Having spent four hours in his company, I can say that the Secretary of the PMSC is a lovely man. He extended a trip to London with a Tube journey out to mum and dad's house and went through the entire postal mechanisation collection with enthusiasm and excitement. He took a small proportion away with him for auction, and left the rest in piles representing valuable material, stuff that might sell on eBay, and a disappointingly small amount that could be thrown out. There is still much work to do - this collection is perhaps a quarter of the stuff that's still in boxes and cupboards - but I can't manage any more at the moment, especially with the LTRP and the new saxophone-related activity.
The new saxophone-related activity started with a proposal to meet up with people who were kibbutz volunteers at the same time as me back in 1987-88. The proposed venue was Baker Street, and there is a shop nearby that had been recommended as somewhere that would allow me to try out different saxophone mouthpieces, because I had been told that the difficulties I had with the low notes on my tenor sax might be resolved with a different mouthpiece. The tenor sax is extremely heavy, and usually when I go to London it is to the outer fringes where my family lives, so this was a perfect opportunity to get the sax to the shop without a great deal of messing about on the Tube.

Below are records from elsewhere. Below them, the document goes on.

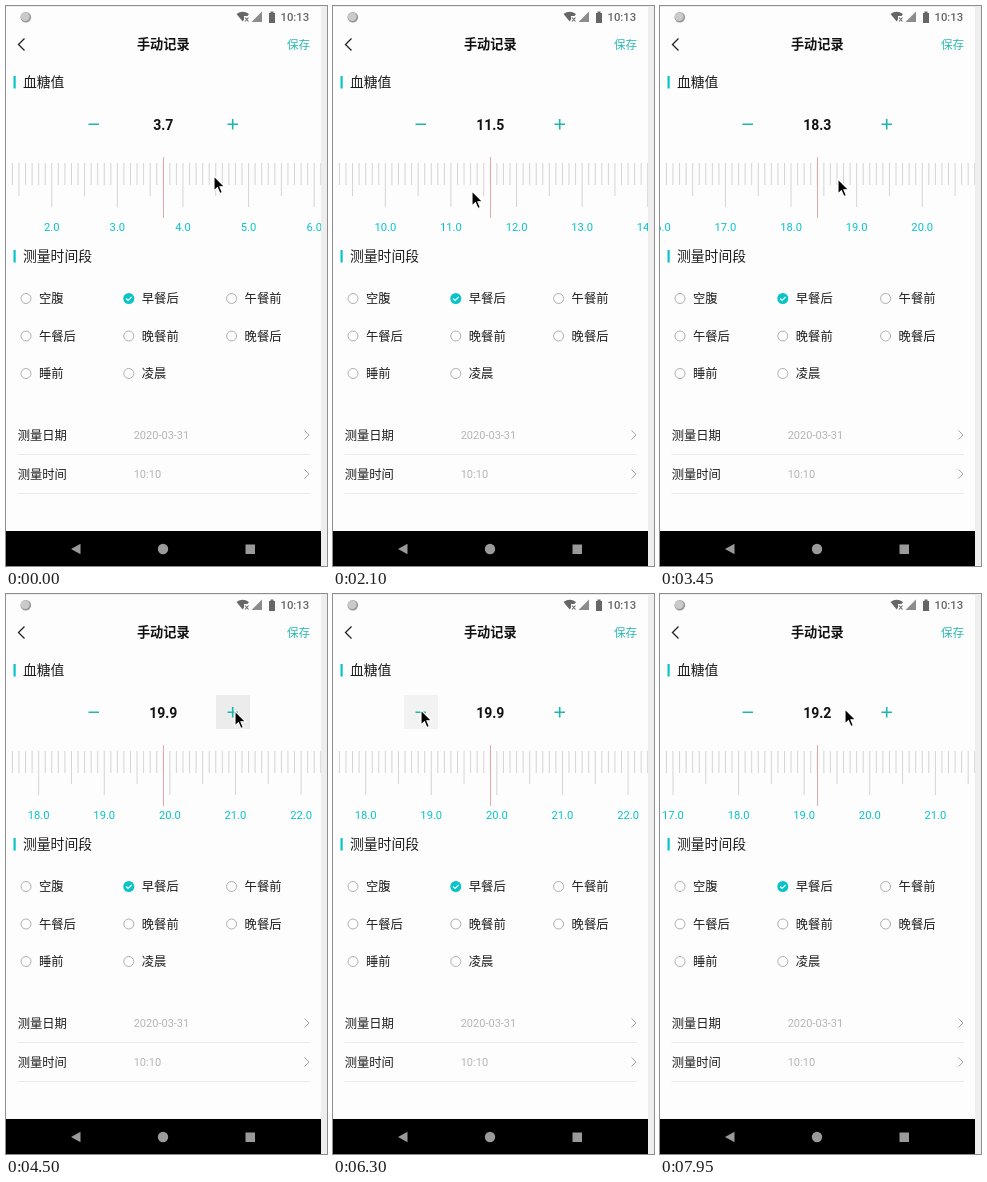
Animation of 321 by 560 pixels, one loop 8 s. Source, as an HTML page:

```html
<!DOCTYPE html>
<html lang="zh-CN">
<head>
<meta charset="utf-8">
<title>手动记录</title>
<style>
html, body { margin: 0; width: 100%; height: 100%; overflow: hidden; background: #fdfdfd; }
svg { display: block; width: 100%; height: 100%; }
text { font-family: Roboto, "Noto Sans CJK SC", "Noto Sans CJK", sans-serif; fill: #1c1c1c; }
.mid { text-anchor: middle; }
</style>
</head>
<body>
<svg viewBox="0 0 321 560" xmlns="http://www.w3.org/2000/svg">
  <defs><clipPath id="page"><rect width="315" height="560"/></clipPath></defs>
  <rect width="321" height="560" fill="#fdfdfd"/>
  <rect x="315" width="6" height="560" fill="#eee"/>
  <rect width="315" height="1" fill="#ececec"/>

  <g fill="#666">
    <circle cx="19.8" cy="11.2" r="5.3" fill="#969696"/>
    <circle cx="19.2" cy="10.6" r="4.4" fill="#cacaca"/>
    <path d="M230.500 8Q236.500 3.500 243 8L241.500 10H238V13.500L236.700 15.500Z"/>
    <path d="M239 11.500l3.500 4m0-4l-3.500 4" stroke="#666" stroke-width="1.100"/>
    <path d="M245.500 16L256 5.500V16Z" fill="#8c8c8c"/>
    <path d="M263 7h1.500V5.500h3V7H269V17H263Z"/>
  </g>

  <path d="M18.500 32.500L12.500 38.500L18.500 44.500" fill="none" stroke="#222" stroke-width="1.300"/>
  <g id="content"></g>
  <g id="press">
    <rect id="pad" y="101" width="34" height="34"/>
    <circle id="ripple" cx="231.500" cy="117.500" r="12" fill="#dfdfdf"/>
  </g>
  <path d="M82.500 118.200H93M221.500 118.200H232M226.700 113V123.500" stroke="#1db5ae" stroke-width="1.600"/>
  <text id="value" class="mid" x="157.300" y="123.500" font-size="14" font-weight="700" style="fill:#111"></text>
  <g clip-path="url(#page)">
    <path id="ticks" stroke="#c9c9c9" stroke-width="0.800"/>
    <g id="labels"></g>
  </g>
  <path d="M157.500 151V212" stroke="#e3a9a9"/>

  <rect y="525" width="315" height="35"/>
  <g fill="#9a9a9a">
    <path d="M65 543L74.500 537.700V548.300Z"/>
    <circle cx="157" cy="543" r="5.200"/>
    <rect x="239.500" y="538.500" width="9.500" height="9.500"/>
  </g>
  <path id="cursor" d="M0 0V15L3.400 11.800L5.900 17.500L8.300 16.400L5.900 10.800H10.700Z" stroke="#fff" stroke-width="1.100"/>
</svg>
<script>
const $ = id => document.getElementById(id);
const STEP = 150, LOOP = 8000, MID = 157.3, GAP = 6.56;
const TEAL = '#08c4c8';

function add(parent, tag, attrs, text) {
  const el = document.createElementNS('http://www.w3.org/2000/svg', tag);
  for (const k in attrs) el.setAttribute(k, attrs[k]);
  if (text) el.textContent = text;
  parent.appendChild(el);
  return el;
}

const content = $('content');
const write = (s, x, y, size, color = '#1c1c1c', more = {}) =>
  add(content, 'text', { x, y, 'font-size': size, style: 'fill:' + color, ...more }, s);
const line = (d, stroke, width = 0.9) =>
  add(content, 'path', { d, fill: 'none', stroke, 'stroke-width': width });

function heading(s, y) {
  add(content, 'rect', { x: 7.5, y: y - 6, width: 2.2, height: 12.5, fill: TEAL });
  write(s, 17, y + 5.2, 13.8);
}

function option(s, i) {
  const x = 20 + i % 3 * 102.8, y = 292.5 + Math.floor(i / 3) * 37.5;
  const on = i === 1;
  add(content, 'circle', {
    cx: x, cy: y, r: on ? 5.5 : 5, fill: on ? TEAL : 'none',
    stroke: on ? 'none' : '#a6a6a6', 'stroke-width': 0.9
  });
  if (on) line(`M${x - 2.7} ${y}l2 2l3.6 -3.7`, '#fff', 1.2);
  write(s, x + 13, y + 4.5, 12.3);
}

function field(s, value, y) {
  write(s, 11.7, y + 4.5, 12.3);
  write(value, 127.7, y + 3.7, 11, '#b5b5b5');
  line(`M298.5 ${y - 4.5}l4.5 4.5l-4.5 4.5`, '#999');
  line(`M11.5 ${y + 19.5}H304`, '#ebebeb', 1);
}

function buildPage() {
  write('10:13', 274.5, 15.2, 11.3, '#666', { 'font-weight': 500 });
  write('手动记录', MID, 43.2, 13.2, '#111', { class: 'mid', 'font-weight': 700 });
  write('保存', 281, 42.6, 11.6, '#2bb9b2');
  heading('血糖值', 76);
  heading('测量时间段', 250);
  '空腹 早餐后 午餐前 午餐后 晚餐前 晚餐后 睡前 凌晨'.split(' ').forEach(option);
  field('测量日期', '2020-03-31', 429);
  field('测量时间', '10:10', 468);
}

const clamp = (v, lo, hi) => Math.min(hi, Math.max(lo, v));
const between = (s, a, b) => s >= a && s <= b;

// Points are [step, ...values], joined linearly.
function along(points, s) {
  const i = clamp(points.findIndex(p => p[0] >= s), 1, points.length - 1);
  const [t0, ...a] = points[i - 1], [t1, ...b] = points[i];
  return a.map((v, n) => v + (b[n] - v) * (s - t0) / (t1 - t0));
}

const swipes = [[0, 37], [9, 92], [14, 116], [23, 184], [28, 199]];
const pointer = [[0, 208, 170], [4, 118, 180], [9, 220, 186], [14, 139, 185], [19, 215, 178],
  [23, 178, 173], [28, 229, 117], [36, 229, 117], [39, 88, 116], [49, 88, 116], [53, 185, 115]];

// Ruler position in tenths: swipes, then three taps up, three down, and a held minus.
function rulerAt(s) {
  const up = clamp(Math.floor((s - 29) / 2), 0, 3);
  const down = clamp(s - 39, 0, 3) + clamp(s - 43, 0, 7);
  return Math.round(along(swipes, Math.min(s, 28))[0]) + up - down;
}

const labels = Array.from({ length: 6 }, () =>
  add($('labels'), 'text', { class: 'mid', y: 225, 'font-size': 11.2, style: 'fill:' + TEAL }));

function drawRuler(pos) {
  let d = '';
  for (let n = pos - 23; n <= pos + 24; n++) {
    const end = n % 10 === 0 ? 201 : n % 5 === 0 ? 190 : 179;
    d += `M${(MID + (n - pos) * GAP).toFixed(2)} 157V${end}`;
  }
  $('ticks').setAttribute('d', d);
  const first = Math.ceil((pos - 27) / 10);
  labels.forEach((el, i) => {
    const n = first + i;
    el.setAttribute('x', MID + (n * 10 - pos) * GAP);
    el.textContent = n.toFixed(1);
  });
}

function drawPress(s) {
  const plus = between(s, 30, 35), minus = between(s, 39, 42);
  $('press').setAttribute('visibility', plus || minus ? 'visible' : 'hidden');
  $('pad').setAttribute('x', plus ? 210 : 71);
  $('pad').setAttribute('fill', plus ? '#ececec' : '#f2f2f2');
  $('ripple').setAttribute('opacity', plus ? s % 2 : 0);
}

function draw(time) {
  const s = Math.floor(time % LOOP / STEP);
  const pos = rulerAt(s);
  drawRuler(pos);
  drawPress(s);
  // The readout trails the ruler by one tick during swipes.
  const lag = between(s, 1, 27) ? 1 : 0;
  $('value').textContent = ((pos - lag) / 10).toFixed(1);
  $('cursor').setAttribute('transform', `translate(${along(pointer, s)})`);
}

buildPage();
const start = performance.now();
function tick() {
  draw(performance.now() - start);
  requestAnimationFrame(tick);
}
tick();
</script>
</body>
</html>
```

So I arrived at the shop with my tenor saxophone and they duly provided me with different mouthpieces to try. It became very clear that the problem was between the mouthpiece and the chair - or possibly the saxophone itself. None of the different mouthpieces solved the problem, so I sat in front of the cafe next door (it was a lovely morning) with a cup of tea and pondered my options. This is when conversation started with the chap at the next table about saxophones and he offered me the baritone sax which was to be found in the basement of his shop across the road. A friend had recently managed to borrow one of these and told me it was worth more than his car, so the £100 price tag seemed like a bargain, especially as it played much better than my tenor sax.
This left me in London with two large saxophones and a meeting in the Baker Street pub - it is a large pub but none of us anticipated that it would be entirely full of football supporters due to an event known as a 'play-off' (I had to ask) which would allow either Sheffield Wednesday or Hull City to be promoted to the Premier League. This pub was restricted to the Sheffield supporters - Hull fans were refused entry and directed to a different pub to avoid any trouble. Unfortunately kick-off was not until 5pm so the pub would be full to bursting for several more hours. Which meant that I and my two large saxophones were not ideally suited to a quiet pint and a chat with ex-volunteers. We eventually decamped to an alternative location and had a lovely time.
There was a lot more activity to come within the long, long weekend, but I shall jump to the physio appointment I had on Tuesday to see if anything could be done about my painful shoulder. This was damaged during ski holiday #2 and has been giving me some trouble for two months but only in certain movements: applying the car handbrake, removing tight clothing over my head, carrying heavy luggage up steep stairs. I wasn't optimistic that physiotherapy would achieve anything, but in fact it achieved a diagnosis of inflammation in the joint between the top of the humerus and the acromion process of the shoulder blade causing some 'impingement'. Three treatments were suggested - a stretching exercise I should do a few times a day, anti-inflammatory gel and ice. It should get better slowly, but I have the option to contact the physio again within a month if I think I need to.